When I was ninteen all I wanted to do was travel, to see the wide-open earth, the mountains and oceans and rivers that crawl across the continents.
Now I’m twenty-seven. I’m older and skinnier and my hair is darker. I am quieter and talk to fewer strangers. I own a big 120-year-old house that sighs in the wind like it holds a thousand murmuring ghosts, and I add my own ghosts to it, too.
And all I still want to do is travel.
Do you see this picture?
This is my yard, this morning, in summer, at 6:34 AM exactly. I do not see a backyard in hot, humid New Orleans. I do not see a grill with a big propane tank, modern plastic dials, a lighter leftover over from a birthday celebration.
I see a tangled jungle across oceans. I see fronds that blaze gold with the sun from another continent. I see trees that crumble from the rich rainforest air, and brambles that bloom with wild flowers.
You say you want to travel? Lose yourself in the jungles of other countries. Imagine skylines of foreign cities.
Begin like this: be elsewhere, all of the time.
In college, my professor told me to go through a short story I had written and highlight my favorite sentences.
I rushed through the prose, highlighting this description of splintering sun, that image of big nocturnal eyes.
Then she made me delete every single one of those sentences.
What was left was the skeleton of my story, the things that were necessary and true and there to support every single beautiful thing layered on top.
Do this with the things you own right now. Get rid of the stuff you like, keep the things you need. You will find all of that love you piled up on stuff will suddenly be free and floating and ready to land elsewhere.
Where will it go?
When you have little, you seek out experience.
When you surf, there is this moment as you’re poised belly-down on your board waiting to take off that you do not know if you will ride the wave or nose dive directly into its face.
That is the most frightening thing about surfing: not knowing if you will slice across the ocean, grinning and smiling and enjoying every second, or bite it, thrashed by the force of a crashing wave.
But still, you go.
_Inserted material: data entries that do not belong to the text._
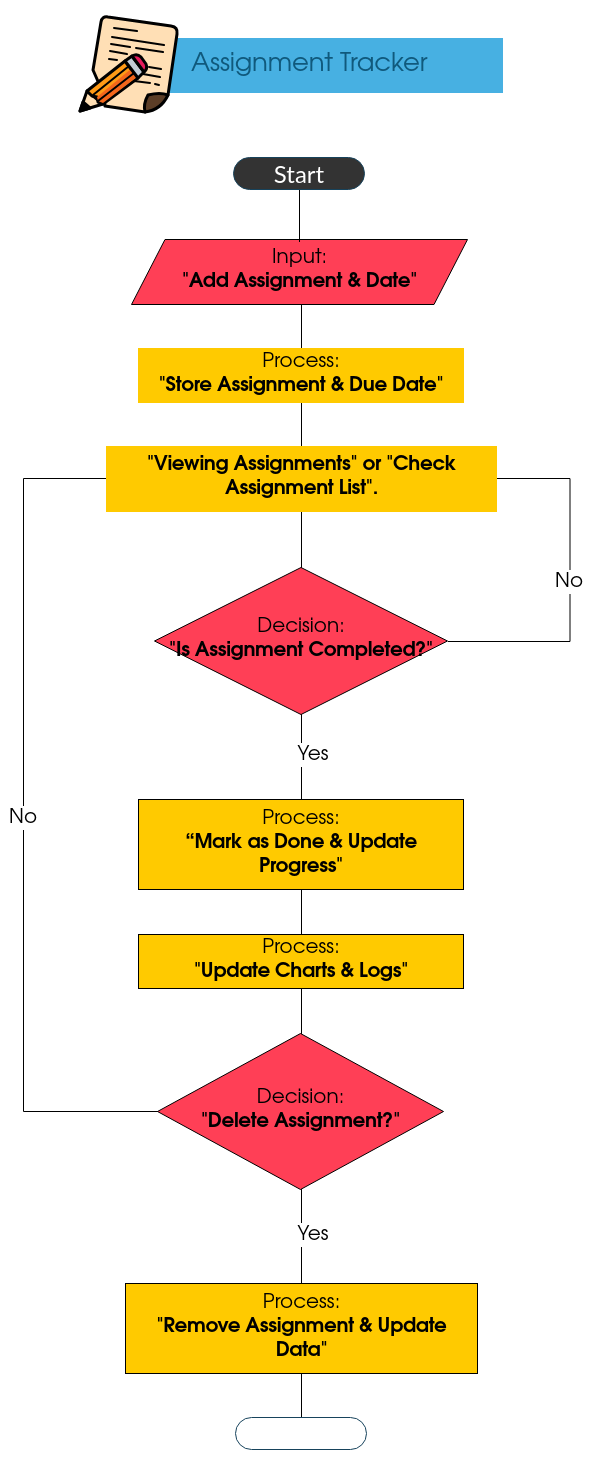
<!DOCTYPE html>
<html lang="en">
<head>
<meta charset="utf-8">
<title>Assignment Tracker</title>
<style>
:root {
  --banner: #47b0e2;
  --banner-text: #10597c;
  --terminal: #333333;
  --terminal-edge: #17435c;
  --red: #ff3f56;
  --yellow: #ffca00;
  --ink: #000000;
  --paper: #ffffff;
}
* { box-sizing: border-box; margin: 0; }
html, body { width: 595px; height: 1463px; overflow: hidden; background: var(--paper); }
.flowchart {
  position: relative;
  width: 595px;
  height: 1463px;
  font: 20px/24px "TeX Gyre Adventor", "Century Gothic", sans-serif;
  color: var(--ink);
}
.connectors, .icon { position: absolute; left: 0; top: 0; }
.banner {
  position: absolute; left: 140px; top: 38px; width: 363px; height: 55px;
  display: flex; align-items: center;
  padding: 0 0 3px 51px;
  background: var(--banner);
}
.banner h1 {
  font-size: 26px; line-height: 32px; font-weight: 400; letter-spacing: -0.2px;
  color: var(--banner-text); white-space: nowrap;
}
.node {
  position: absolute;
  display: flex; flex-direction: column; align-items: center; justify-content: center;
  padding-bottom: 4px;
  text-align: center; white-space: nowrap;
}
.node strong { letter-spacing: -0.36px; }
.process { background: var(--yellow); }
.outlined { border: 1px solid var(--ink); }
.terminal { border: 1px solid var(--terminal-edge); border-radius: 17px; }
.start {
  left: 233px; top: 157px; width: 132px; height: 33px; padding: 0;
  background: var(--terminal); color: var(--paper);
  font: 24px/30px Lato, "Open Sans", sans-serif;
}
.end { left: 235px; top: 1417px; width: 132px; height: 33px; background: var(--paper); }
.input { left: 131px; top: 239px; width: 337px; height: 66px; }
.store { left: 138px; top: 348px; width: 326px; height: 55px; }
.view { left: 106px; top: 446px; width: 391px; height: 66px; }
.completed { left: 154px; top: 567px; width: 294px; height: 148px; }
.mark { left: 138px; top: 799px; width: 326px; height: 91px; }
.charts { left: 138px; top: 934px; width: 326px; height: 55px; }
.delete { left: 157px; top: 1033px; width: 287px; height: 157px; }
.remove { left: 125px; top: 1283px; width: 353px; height: 91px; }
.branch {
  position: absolute; height: 24px;
  display: flex; justify-content: center;
  background: var(--paper);
}
.no { width: 30px; }
.yes { width: 32px; left: 297px; }
.no-right { left: 554px; top: 570px; }
.no-left { left: 8px; top: 806px; }
.yes-completed { top: 743px; }
.yes-delete { top: 1223px; }
</style>
</head>
<body>
<main class="flowchart">
  <header class="banner"><h1>Assignment Tracker</h1></header>

  <svg class="icon" width="190" height="125" viewBox="0 0 190 125" role="img" aria-label="Sheet of paper with a pencil">
    <g stroke="#000" stroke-width="3" stroke-linejoin="round" stroke-linecap="round">
      <path fill="#ffdfb5" d="M108 17 L171 26 Q178 27 177 34 L168 95 L145 112 L105 106 L104 95 L93 70 L101 22 Q102 16 108 17Z"/>
      <path fill="#5c3e27" d="M168 95 Q160 92 148 95 Q143 104 145 112 Q161 110 168 95Z"/>
      <g fill="none" stroke-width="2">
        <path d="M114 28 L137 31 M112 37 L164 45 M111 44 L130 47 M136 48 L163 52 M110 51 L127 54 M109 59 L117 60 M149 67 L161 69 M143 74 L160 77 M134 81 L150 83 M155 84 L159 85"/>
      </g>
      <path fill="#ffdfb5" d="M80 111 L87 91 L103 104Z"/>
      <path fill="#000" d="M80 111 L83 102 L90 108Z"/>
      <path fill="#ff9a16" d="M87 91 L125 61 L138 78 L103 104 L98 102 L97 97 L92 96Z"/>
      <path fill="#f3661b" stroke="none" d="M97 97 L131 69 L137 77 L103 103 L98 101Z"/>
      <path fill="none" stroke-width="2" d="M93 95 L129 66 M98 101 L134 73"/>
      <path fill="#c3ccd5" d="M125 61 L132 56 L144 72 L138 78Z"/>
      <path fill="#e51a5b" d="M132 56 Q137 53 141 57 L146 64 Q148 69 144 72Z"/>
    </g>
  </svg>

  <svg class="connectors" width="595" height="1463" viewBox="0 0 595 1463" aria-hidden="true">
    <g fill="none" stroke="#000" stroke-width="1">
      <path d="M299.5 190 V242"/>
      <path d="M301.5 305 V348 M301.5 403 V446 M301.5 512 V568 M301.5 714 V799 M301.5 890 V934 M301.5 989 V1034 M301.5 1189 V1283 M301.5 1374 V1417"/>
      <path d="M448 641.5 H570 V478.5 H497"/>
      <path d="M158 1111.5 H23.5 V478.5 H106"/>
    </g>
    <g fill="#ff3f56" stroke="#000" stroke-width="1">
      <polygon points="165,239.5 467.5,239.5 434,304.5 131.5,304.5"/>
      <polygon points="301,567.5 447.5,641 301,714.5 154.5,641"/>
      <polygon points="300.5,1033.5 443.5,1111.5 300.5,1189.5 157.5,1111.5"/>
    </g>
    <path d="M299.5 238 V242" stroke="#000"/>
  </svg>

  <div class="node terminal start">Start</div>
  <div class="node input"><span>Input:</span><strong>"Add Assignment &amp; Date"</strong></div>
  <div class="node process store"><span>Process:</span><strong>"Store Assignment &amp; Due Date"</strong></div>
  <div class="node process view"><strong>"Viewing Assignments" or "Check<br>Assignment List".</strong></div>
  <div class="node decision completed"><span>Decision:</span><strong>"Is Assignment Completed?"</strong></div>
  <div class="node process outlined mark"><span>Process:</span><strong>“Mark as Done &amp; Update<br>Progress"</strong></div>
  <div class="node process outlined charts"><span>Process:</span><strong>"Update Charts &amp; Logs"</strong></div>
  <div class="node decision delete"><span>Decision:</span><strong>"Delete Assignment?"</strong></div>
  <div class="node process outlined remove"><span>Process:</span><strong>"Remove Assignment &amp; Update<br>Data"</strong></div>
  <div class="node terminal end"></div>

  <span class="branch no no-right">No</span>
  <span class="branch no no-left">No</span>
  <span class="branch yes yes-completed">Yes</span>
  <span class="branch yes yes-delete">Yes</span>
</main>
</body>
</html>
So my advice? Quit what you are doing that you think is too important to walk away from. If you face plant you rise to the surface again because that is what we do, we are human, we have no choice, we are built to survive, to rise again to this glittering, dazzling surface.
But if you ride? Oh, you ride